Segment Start: Entries shown

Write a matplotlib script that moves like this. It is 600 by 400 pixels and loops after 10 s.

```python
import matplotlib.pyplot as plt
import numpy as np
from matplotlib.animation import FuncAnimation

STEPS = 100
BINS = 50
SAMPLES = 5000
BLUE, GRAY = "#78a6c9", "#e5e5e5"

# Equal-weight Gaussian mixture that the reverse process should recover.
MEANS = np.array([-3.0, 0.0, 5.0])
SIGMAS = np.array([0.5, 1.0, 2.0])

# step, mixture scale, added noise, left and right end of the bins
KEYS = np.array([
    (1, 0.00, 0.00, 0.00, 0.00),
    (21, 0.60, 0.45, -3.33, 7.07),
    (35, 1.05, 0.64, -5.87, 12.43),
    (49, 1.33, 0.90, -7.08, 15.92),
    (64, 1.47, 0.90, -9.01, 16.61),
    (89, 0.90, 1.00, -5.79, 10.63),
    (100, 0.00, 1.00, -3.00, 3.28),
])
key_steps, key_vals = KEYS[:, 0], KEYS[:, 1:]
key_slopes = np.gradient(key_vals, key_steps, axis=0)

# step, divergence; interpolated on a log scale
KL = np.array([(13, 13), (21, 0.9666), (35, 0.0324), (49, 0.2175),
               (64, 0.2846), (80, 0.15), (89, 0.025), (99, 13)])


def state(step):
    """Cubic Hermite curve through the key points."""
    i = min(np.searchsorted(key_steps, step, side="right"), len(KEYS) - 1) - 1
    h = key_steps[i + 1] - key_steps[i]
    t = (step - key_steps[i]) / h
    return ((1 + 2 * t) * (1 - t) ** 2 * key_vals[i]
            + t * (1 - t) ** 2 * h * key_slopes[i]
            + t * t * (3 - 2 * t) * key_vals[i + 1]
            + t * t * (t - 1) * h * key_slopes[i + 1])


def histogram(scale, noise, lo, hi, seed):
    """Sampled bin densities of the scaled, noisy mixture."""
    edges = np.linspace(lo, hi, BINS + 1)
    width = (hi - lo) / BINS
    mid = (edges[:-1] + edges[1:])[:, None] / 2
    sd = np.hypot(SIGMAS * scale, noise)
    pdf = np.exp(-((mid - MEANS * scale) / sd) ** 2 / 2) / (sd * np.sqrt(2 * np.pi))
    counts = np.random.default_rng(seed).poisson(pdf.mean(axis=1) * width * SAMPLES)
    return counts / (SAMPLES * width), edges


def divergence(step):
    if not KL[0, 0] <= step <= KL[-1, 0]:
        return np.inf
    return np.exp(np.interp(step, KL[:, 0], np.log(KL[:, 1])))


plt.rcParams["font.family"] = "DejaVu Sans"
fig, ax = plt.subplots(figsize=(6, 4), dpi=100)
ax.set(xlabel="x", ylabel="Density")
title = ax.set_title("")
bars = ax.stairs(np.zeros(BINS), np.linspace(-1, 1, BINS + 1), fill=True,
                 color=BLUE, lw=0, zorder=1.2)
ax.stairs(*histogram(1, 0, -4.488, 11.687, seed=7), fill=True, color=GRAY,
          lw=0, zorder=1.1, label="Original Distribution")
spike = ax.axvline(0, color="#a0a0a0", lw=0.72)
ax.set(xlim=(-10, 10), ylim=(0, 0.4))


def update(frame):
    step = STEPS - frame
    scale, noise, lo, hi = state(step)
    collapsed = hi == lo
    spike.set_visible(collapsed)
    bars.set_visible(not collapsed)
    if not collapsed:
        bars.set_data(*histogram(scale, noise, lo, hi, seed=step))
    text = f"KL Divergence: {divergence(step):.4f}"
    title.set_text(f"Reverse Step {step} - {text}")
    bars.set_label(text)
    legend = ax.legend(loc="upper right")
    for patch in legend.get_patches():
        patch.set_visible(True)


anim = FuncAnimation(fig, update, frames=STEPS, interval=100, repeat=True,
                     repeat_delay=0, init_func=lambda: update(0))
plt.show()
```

Segment End: Entries shown

Determine the number of lines in the records that contain the word "seed", and provide that number alone.

Result >> 4